With all that going for it, why would I want you to put your smartphone away and go back to the old flip phone?
I’ll give you 4 great reasons:
- Smartphones are a giant time suck
I don’t know about you, but I spend far too much time on my phone. I have a regular rotation of checking each of my social media accounts, then Zillow, then to the stock market app, then email where I find 27 new blog posts to read, then to see what’s fabulous on Kickstarter, then back to Facebook where I start the cycle all over again so I don’t miss something new. For me, this compulsion was unprecedented before the smartphone. I was healthy, active and extremely alert. You couldn’t get me to sit down for a-nee-thing, except maybe a good Tom Hanks movie. Now I feel like I’m spending all my free time staring into my palm.
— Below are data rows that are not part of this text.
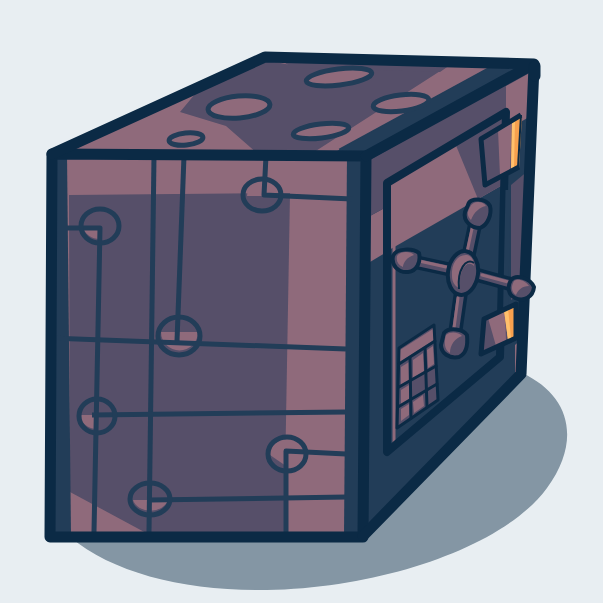
<!DOCTYPE html>
<html lang="en">
<head>
<meta charset="utf-8">
<title>Safe illustration</title>
<style>
:root {
  --paper: #e8eef2;
  --shadow: #8496a4;
  --ink: #0b2a45;
  --navy: #223d58;
  --plum: #564f69;
  --mauve: #8f6a7b;
  --amber: #f7a04e;
  --amber-light: #ffc06c;
}
html, body { margin: 0; height: 100%; overflow: hidden; background: var(--paper); }
svg { display: block; width: 603px; height: 603px; }
.paper { fill: var(--paper); }
.shadow { fill: var(--shadow); }
.ink { fill: var(--ink); }
.navy { fill: var(--navy); }
.plum { fill: var(--plum); }
.mauve { fill: var(--mauve); }
.amber { fill: var(--amber); }
.amber-light { fill: var(--amber-light); }
.circuit, .holes, .edges, .door-frame, .outlined, .keypad-lines { stroke-linecap: round; stroke-linejoin: round; }
.circuit { fill: none; stroke: var(--navy); stroke-width: 5; stroke-linecap: butt; }
.holes { fill: var(--mauve); stroke: var(--navy); stroke-width: 5; }
.edges { fill: none; stroke: var(--ink); stroke-width: 11; }
.door-frame { fill: none; stroke: var(--ink); stroke-width: 8; }
.outlined { stroke: var(--ink); stroke-width: 4; }
.keypad-lines { fill: none; stroke: var(--ink); stroke-width: 3; }
.glint { fill: none; stroke: var(--mauve); stroke-width: 3; stroke-linecap: round; }
</style>
</head>
<body>
<svg viewBox="0 0 603 603" role="img" aria-label="A heavy safe with a wheel handle, keypad and circuit lines">
  <defs>
    <clipPath id="front-face"><polygon points="50,154 365,155 362,537 50,537"/></clipPath>
    <clipPath id="top-face"><polygon points="56,154 266,57 534,62 366,156"/></clipPath>
    <clipPath id="side-face"><polygon points="366,155 535,66 522,374 363,536"/></clipPath>
    <clipPath id="door-panel"><polygon points="389,182 506,113 500,358 389,450"/></clipPath>
  </defs>

  <rect class="paper" width="603" height="603"/>
  <path class="shadow" d="M70 537C112 572 180 590 258 590C380 590 505 546 547 488C582 440 570 395 522 373L360 530Z"/>

  <g id="top" clip-path="url(#top-face)">
    <rect class="mauve" x="50" y="50" width="490" height="110"/>
    <polygon class="plum" points="200,88 266,60 300,67 448,66 308,156 258,154 226,126 180,112"/>
    <polygon class="plum" points="270,52 460,58 440,72 292,68"/>
    <polygon class="navy" points="352,160 508,60 536,62 366,156"/>
    <path d="M340 151L496 66" fill="none" stroke="var(--navy)" stroke-width="5"/>
    <polygon class="navy" points="328,156 492,66 512,66 366,156"/>
  </g>
  <g class="holes">
    <ellipse cx="339" cy="77" rx="33" ry="8" transform="rotate(-7 339 77)"/>
    <ellipse cx="239" cy="107" rx="31" ry="11" transform="rotate(-5 239 107)"/>
    <ellipse cx="401" cy="103" rx="28" ry="8" transform="rotate(-7 401 103)"/>
    <ellipse cx="321" cy="131" rx="28" ry="7" transform="rotate(-7 321 131)"/>
    <ellipse cx="186" cy="139" rx="17" ry="6" transform="rotate(-6 186 139)"/>
  </g>

  <g id="front" clip-path="url(#front-face)">
    <rect class="mauve" x="48" y="152" width="320" height="388"/>
    <polygon class="plum" points="69,195 290,193 284,534 148,534 70,492"/>
    <polygon class="navy" points="50,154 67,154 71,537 50,537"/>
    <polygon class="navy" points="347,155 366,155 363,537 344,537"/>
    <g class="mauve">
      <path d="M83 227H100V239A17 15 0 0 1 83 227Z"/>
      <path d="M161 332H198A18 18 0 0 1 161 332Z"/>
      <path d="M80 415H97V429A17 15 0 0 1 80 415Z"/>
      <path d="M247 196A17 14 0 0 1 264 182V196Z"/>
      <path d="M270 455A17 15 0 0 1 302 447L286 452V466Z"/>
      <path d="M133 500H168A18 14 0 0 1 133 500Z"/>
    </g>
    <g class="circuit">
      <path d="M154 156L149 532"/>
      <path d="M184 156L177 341"/>
      <path d="M266 156L264 195L352 199"/>
      <path d="M66 228H100L94 532"/>
      <path d="M50 338L346 349"/>
      <path d="M92 415L346 412"/>
      <path d="M346 454L286 451V532"/>
      <path d="M150 500L346 497"/>
      <ellipse cx="100" cy="226" rx="19" ry="17"/>
      <ellipse cx="262" cy="195" rx="19" ry="16"/>
      <ellipse cx="179" cy="336" rx="21" ry="19"/>
      <ellipse cx="97" cy="416" rx="18" ry="17"/>
      <ellipse cx="287" cy="454" rx="19" ry="17"/>
      <ellipse cx="150" cy="499" rx="20" ry="16"/>
    </g>
  </g>

  <g id="side" clip-path="url(#side-face)">
    <rect class="navy" x="355" y="60" width="185" height="480"/>
    <polygon class="plum" points="370,160 535,66 531,108 370,202"/>
    <polygon class="mauve" points="370,216 390,205 390,250 370,262"/>
    <polygon class="plum" points="370,186 390,176 390,205 370,216"/>
    <polygon class="mauve" points="506,86 535,70 531,116 506,130"/>
    <polygon class="plum" points="511,185 529,170 525,290 511,300"/>
    <polygon class="mauve" points="515,345 523,338 522,376 515,383"/>
    <path d="M367 533L512 386" fill="none" stroke="var(--mauve)" stroke-width="4"/>
  </g>
  <g id="door">
    <g clip-path="url(#door-panel)">
      <polygon class="navy" points="389,182 506,113 500,358 389,450"/>
      <polygon class="mauve" points="389,182 506,113 506,183 389,250"/>
      <polygon class="plum" points="455,143 506,113 506,183 478,199"/>
      <path d="M394 186V445" fill="none" stroke="var(--mauve)" stroke-width="3"/>
    </g>
    <path class="door-frame" d="M387 183L506 112L500 357L387 452Z"/>
    <path d="M508 190L505 340" fill="none" stroke="var(--navy)" stroke-width="5"/>
  </g>

  <g class="edges">
    <path d="M52 154L50 537H363L366 156Z"/>
    <path d="M52 154L265 57L534 64L366 156"/>
    <path d="M534 66L521 374L363 536"/>
    <path d="M535 66V76"/>
  </g>

  <g id="hinges">
    <polygon class="plum" points="482,139 520,116 517,167 485,185"/>
    <polygon class="mauve" points="498,130 512,121 510,171 500,176"/>
    <polygon class="amber" points="512,122 522,116 519,167 511,172"/>
    <polygon class="amber-light" points="512,122 515,120 514,169 511,171"/>
    <path d="M521 115L481 139L485 185L519 167" fill="none" stroke="var(--ink)" stroke-width="5" stroke-linejoin="round"/>
    <path d="M521 115L518 167" fill="none" stroke="var(--ink)" stroke-width="2"/>
    <polygon class="plum" points="484,319 516,304 515,338 482,354"/>
    <polygon class="mauve" points="488,318 505,310 506,341 496,346"/>
    <polygon class="amber" points="504,310 516,305 515,336 508,340"/>
    <polygon class="amber-light" points="504,310 508,308 511,338 508,340"/>
    <path d="M516 304L484 319L481 354L516 338Z" fill="none" stroke="var(--ink)" stroke-width="5" stroke-linejoin="round"/>
  </g>

  <g id="keypad">
    <polygon class="plum" points="399,348 434,326 438,400 398,427"/>
    <polygon class="mauve" points="400,350 433,329 434,340 400,362"/>
    <g class="mauve">
      <polygon points="401,367 409,362 409,380 401,385"/>
      <polygon points="413,360 423,353 424,371 413,378"/>
      <polygon points="427,350 433,346 434,364 428,368"/>
      <polygon points="401,390 409,385 409,400 401,405"/>
      <polygon points="401,409 409,404 409,415 401,421"/>
      <polygon points="413,402 423,395 424,406 414,413"/>
    </g>
    <g class="keypad-lines">
      <path d="M399 348L434 325L438 400L397 428Z"/>
      <path d="M399 364L435 341M399 387L436 366M398 407L437 384"/>
      <path d="M410 358L411 418M425 348L427 407"/>
    </g>
  </g>

  <g id="wheel-handle">
    <g fill="none" stroke-linecap="round">
      <g stroke="var(--ink)" stroke-width="14">
        <path d="M468 258L476 220"/><path d="M452 270L415 262"/><path d="M474 274L514 285"/><path d="M461 292L455 334"/>
      </g>
      <g stroke="var(--plum)" stroke-width="7">
        <path d="M468 258L476 220"/><path d="M452 270L415 262"/><path d="M474 274L514 285"/><path d="M461 292L455 334"/>
      </g>
      <g class="glint">
        <path d="M467 252L473 224"/><path d="M446 267L419 261"/><path d="M482 275L508 282"/><path d="M458 298L454 328"/>
      </g>
    </g>
    <g class="outlined plum">
      <path d="M468 205C470 197 486 198 490 206C492 214 488 225 480 228C471 228 463 221 465 212Z"/>
      <path d="M393 256C396 248 413 248 419 253C421 262 417 271 408 272C398 273 391 265 393 256Z"/>
      <path d="M511 280C516 274 530 278 534 287C533 297 524 302 515 298C508 295 507 286 511 280Z"/>
      <path d="M444 333C449 327 463 329 467 335C468 345 466 354 459 357C449 359 441 353 441 345Z"/>
      <ellipse cx="463" cy="273" rx="15" ry="22" transform="rotate(8 463 273)"/>
    </g>
    <g class="mauve">
      <path d="M470 207C473 200 483 201 486 206C480 207 474 212 471 220C467 216 467 212 470 207Z"/>
      <path d="M397 256C400 251 411 251 414 255C407 257 403 263 403 267C398 265 396 261 397 256Z"/>
      <path d="M514 281C518 278 526 281 529 286C522 286 518 290 516 295C511 292 511 286 514 281Z"/>
      <path d="M446 335C450 331 459 332 462 336C455 338 450 345 450 353C444 350 444 341 446 335Z"/>
      <path d="M452 276C451 263 458 254 467 255C472 256 474 261 474 266C468 260 460 266 459 288C455 286 452 282 452 276Z"/>
    </g>
    <path d="M474 263C466 257 457 270 459 289" fill="none" stroke="var(--ink)" stroke-width="2"/>
  </g>
</svg>
</body>
</html>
It’s really quite pathetic (and my butt is getting bigger).
I read an article claiming that people spend an average of 40 minutes a day on Facebook.
- Constant notifications
Our phones have us on a dopamine drip. I don’t know about you, but I get a little bump of ecstasy every time my phone vibrates. On the rare occasions it doesn’t beep or vibrate, I’m checking it to make sure it’s not dead. I swear I can hardly hold a conversation without checking it eighteen times. On that, I know I’m not alone.
I’m pretty sure it’s contributing to ADD.
It’s not just notifications that threaten to fracture our attention. It’s the constant barrage of ads and a persistent newsfeed. A lot of us switched to Netflix from cable to avoid commercials, but there they are right in the palm of our hands like little bags of hot kernels popping all over our screens.
- They’re making us stupid
Thanks to our increasing reliance on Google, we have no incentive to memorize the answers to our questions because when we forget, we can just ask Google again.
Forget spelling, too. Autocorrect and autofill have ripped that ability right from our executive centers. Memorization of any kind, really, has taken leave. Phone numbers, last names and addresses – all gone. Remember when we used to have dozens of phone numbers memorized when we had to rotary dial each digit? Now, I barely remember my own phone number.
- It’s compromising our health
Headaches. Eye strain. Probably some sort of radiation poisoning. And…depression.
Depression? From a phone? Yes! A recent study by the University of Illinois linked heavy cell phone use to both anxiety and depression. It makes sense when you think about it: we’re literally addicted to our phones. Every addiction eventually results in a dampening of its initial high, followed by aggressive consumption to achieve a new high. We’re getting sucked in deeper and deeper, but getting less out of it.
And now that we can compare every detail of our lives to our peers’ (often embellished) social media accounts…well, it’s a recipe for depression.
As amazing as the smartphone is, it works too hard to dictate our time, rob us of our freedom and hold us in rapture. I, for one, think it’s time to lift our heads, reengage our brains and rejoin the natural world.